But as I waited for a male agent — who would ask me to spread my legs, would touch my torso, rub the inside of my legs, and feel the back of my neck and arms — I began to understand what the TSA really means when it says it’s focusing its efforts on “intelligence-driven, risk-based screening procedures.” Read more “3 troubling ways the TSA punishes passengers who opt out”
Here’s a question everyone should be asking after last week’s stunning verdict against Andrea Abbott, the Nashville mother who tried to stop TSA agents from patting down her teenage daughter: Where do travelers turn when they have a legitimate grievance against the agency charged with protecting America’s transportation systems?
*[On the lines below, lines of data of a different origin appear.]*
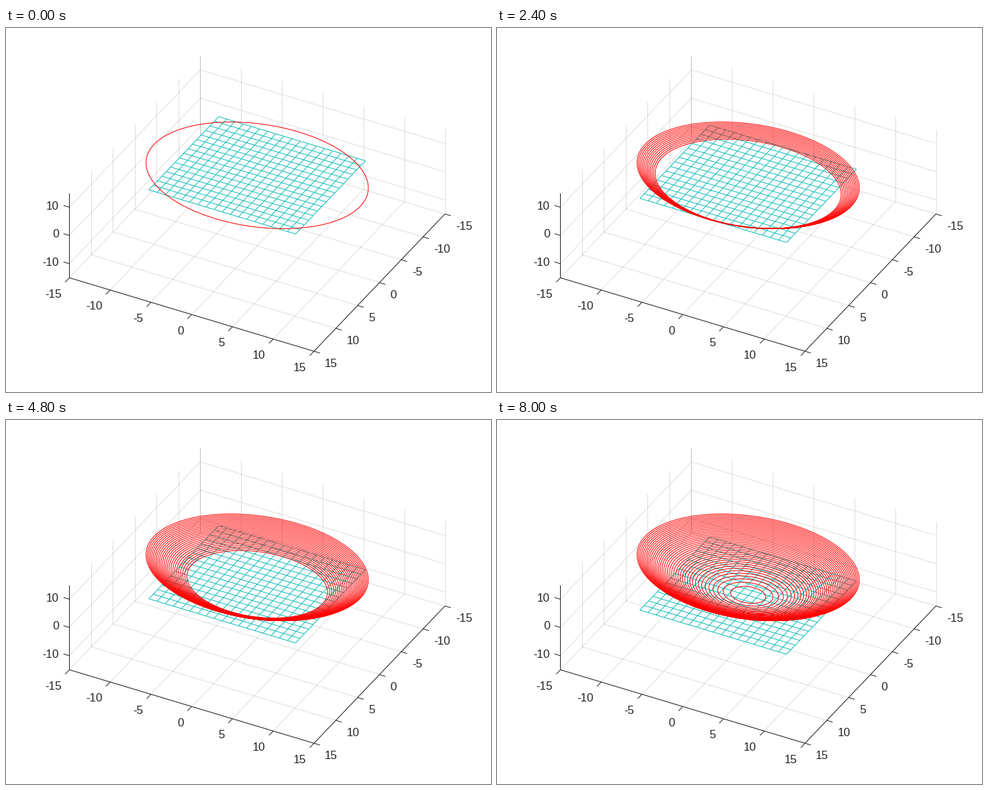
A matplotlib script that plays this animation: 700x525 px, repeating every 8.2 s.

```python
import numpy as np
import matplotlib.pyplot as plt
from matplotlib.animation import FuncAnimation
from matplotlib.collections import LineCollection
from matplotlib.patches import Polygon

W, H, DPI = 700, 525, 100
PX = 72 / DPI
LIM = 15
STEPS = 41
TOP, DZ = 10, 0.25

INK, RED, TEAL = "#262626", "#ff0000", "#12beb9"

# Screen directions of the x, y and z axes, in pixels per unit
ORIGIN = np.array([362.5, 253.2])
EX = np.array([11.767, 3.533])
EY = np.array([-6.3, 6.6])
EZ = np.array([0, -4.07])


def project(x, y, z):
    x, y, z = (np.asarray(v, float)[..., None] for v in (x, y, z))
    return ORIGIN + x * EX + y * EY + z * EZ


def segment(p, q):
    return np.array([project(*p), project(*q)])


fig = plt.figure(figsize=(W / DPI, H / DPI), dpi=DPI, facecolor="white")
ax = fig.add_axes([0, 0, 1, 1])
ax.set_xlim(0, W)
ax.set_ylim(H, 0)
ax.axis("off")


def add_lines(segs, color, width=1.0, **kw):
    lines = LineCollection(segs, colors=color, linewidths=width * PX, **kw)
    ax.add_collection(lines, autolim=False)
    return lines


def label(pos, value, align):
    ax.text(*pos, str(value), ha=align, va="center_baseline", color=INK,
            family="Liberation Sans", fontsize=16.67 * PX, zorder=6)


# Grid on the floor and the two back walls
ticks = range(-LIM, LIM + 1, 5)
zticks = (-10, 0, 10)
grid = []
for t in ticks:
    grid += [
        segment((t, -LIM, -LIM), (t, LIM, -LIM)),
        segment((-LIM, t, -LIM), (LIM, t, -LIM)),
        segment((t, -LIM, -LIM), (t, -LIM, LIM)),
        segment((-LIM, t, -LIM), (-LIM, t, LIM)),
    ]
for t in zticks:
    grid += [
        segment((-LIM, -LIM, t), (-LIM, LIM, t)),
        segment((-LIM, -LIM, t), (LIM, -LIM, t)),
    ]
add_lines(grid, INK, alpha=0.15, zorder=1)

# Rulers, ticks and tick labels
left, near, right = (-LIM, LIM, -LIM), (LIM, LIM, -LIM), (LIM, -LIM, -LIM)
rulers = [segment(left, near), segment(near, right),
          segment(left, (-LIM, LIM, LIM))]
for t in ticks:
    px, py = project(t, LIM, -LIM), project(LIM, t, -LIM)
    rulers += [[px, px + 0.95 * EY], [py, py + 0.72 * EX]]
    label(px + (-11.5, 22.5), t, "right")
    label(py + (15.5, 17), t, "left")
for t in zticks:
    pz = project(-LIM, LIM, t)
    rulers.append([pz, pz - 0.72 * EX])
    label(pz + (-15, -3), t, "right")
add_lines(rulers, INK, zorder=5)

# Cutting plane, at height zero
NX, NY = 9, 8
mesh = np.array(
    [segment((x, -NY, 0), (x, NY, 0)) for x in range(-NX, NX + 1)]
    + [segment((-NX, y, 0), (NX, y, 0)) for y in range(-NY, NY + 1)])
corners = project([-NX, NX, NX, -NX], [-NY, -NY, NY, NY], 0)
sheet = Polygon(corners, closed=True, fc="white", ec="none", zorder=2)
ax.add_patch(sheet)
wires = add_lines(mesh, TEAL, zorder=3)

# Level curves of the paraboloid z = x^2/16 + y^2/9
angle = np.linspace(0, 2 * np.pi, 181)


def level_curve(z):
    r = np.sqrt(z)
    return project(4 * r * np.cos(angle), 3 * r * np.sin(angle), z)


heights = [TOP - DZ * i for i in range(STEPS)]
curves = [level_curve(z) for z in heights]
rings = add_lines([], RED, zorder=4)


def update(i):
    shift = heights[i] * EZ
    sheet.set_xy(corners + shift)
    wires.set_segments(mesh + shift)
    rings.set_segments(curves[:i + 1])
    return sheet, wires, rings


anim = FuncAnimation(fig, update, frames=STEPS, interval=200,
                     repeat=True, repeat_delay=0, blit=False)
plt.show()
```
Read more “Is this the only way to change the TSA?”
Two weeks after declaring National Opt-Out Day a failure and renaming it TSA Appreciation Day, the agency charged with protecting our transportation systems has formally denied it turned off its full-body scanners in order to squelch the pre-Thanksgiving protests.
“As soon as the media started reporting that Opt-Out Day was a bust, reports started coming in from blogs stating that TSA had intentionally shut down the Advanced Imaging Technology machines,” the agency says in a blog post. “This claim is utterly and completely false as AIT operations were normal throughout the holiday travel period.”
TSA Administrator John S. Pistole will testify at a Transportation Security Administration oversight hearing in the U.S. Senate on Wednesday.
Maybe our elected representatives will tell him what their constituents have been saying since the beginning of this month.
Maybe they will say, “enough!”
Enough with the full-body scans. The technology is unproven and may be ineffective and unsafe. It violates our privacy. We never asked for the machines, and we are not asking for them now. Read more “ENOUGH!”
You may have though of saying “no” to the Transportation Security Administration’s new full-body scanners, too, despite the agency’s decision to impose a more aggressive pat-down technique on passengers who do.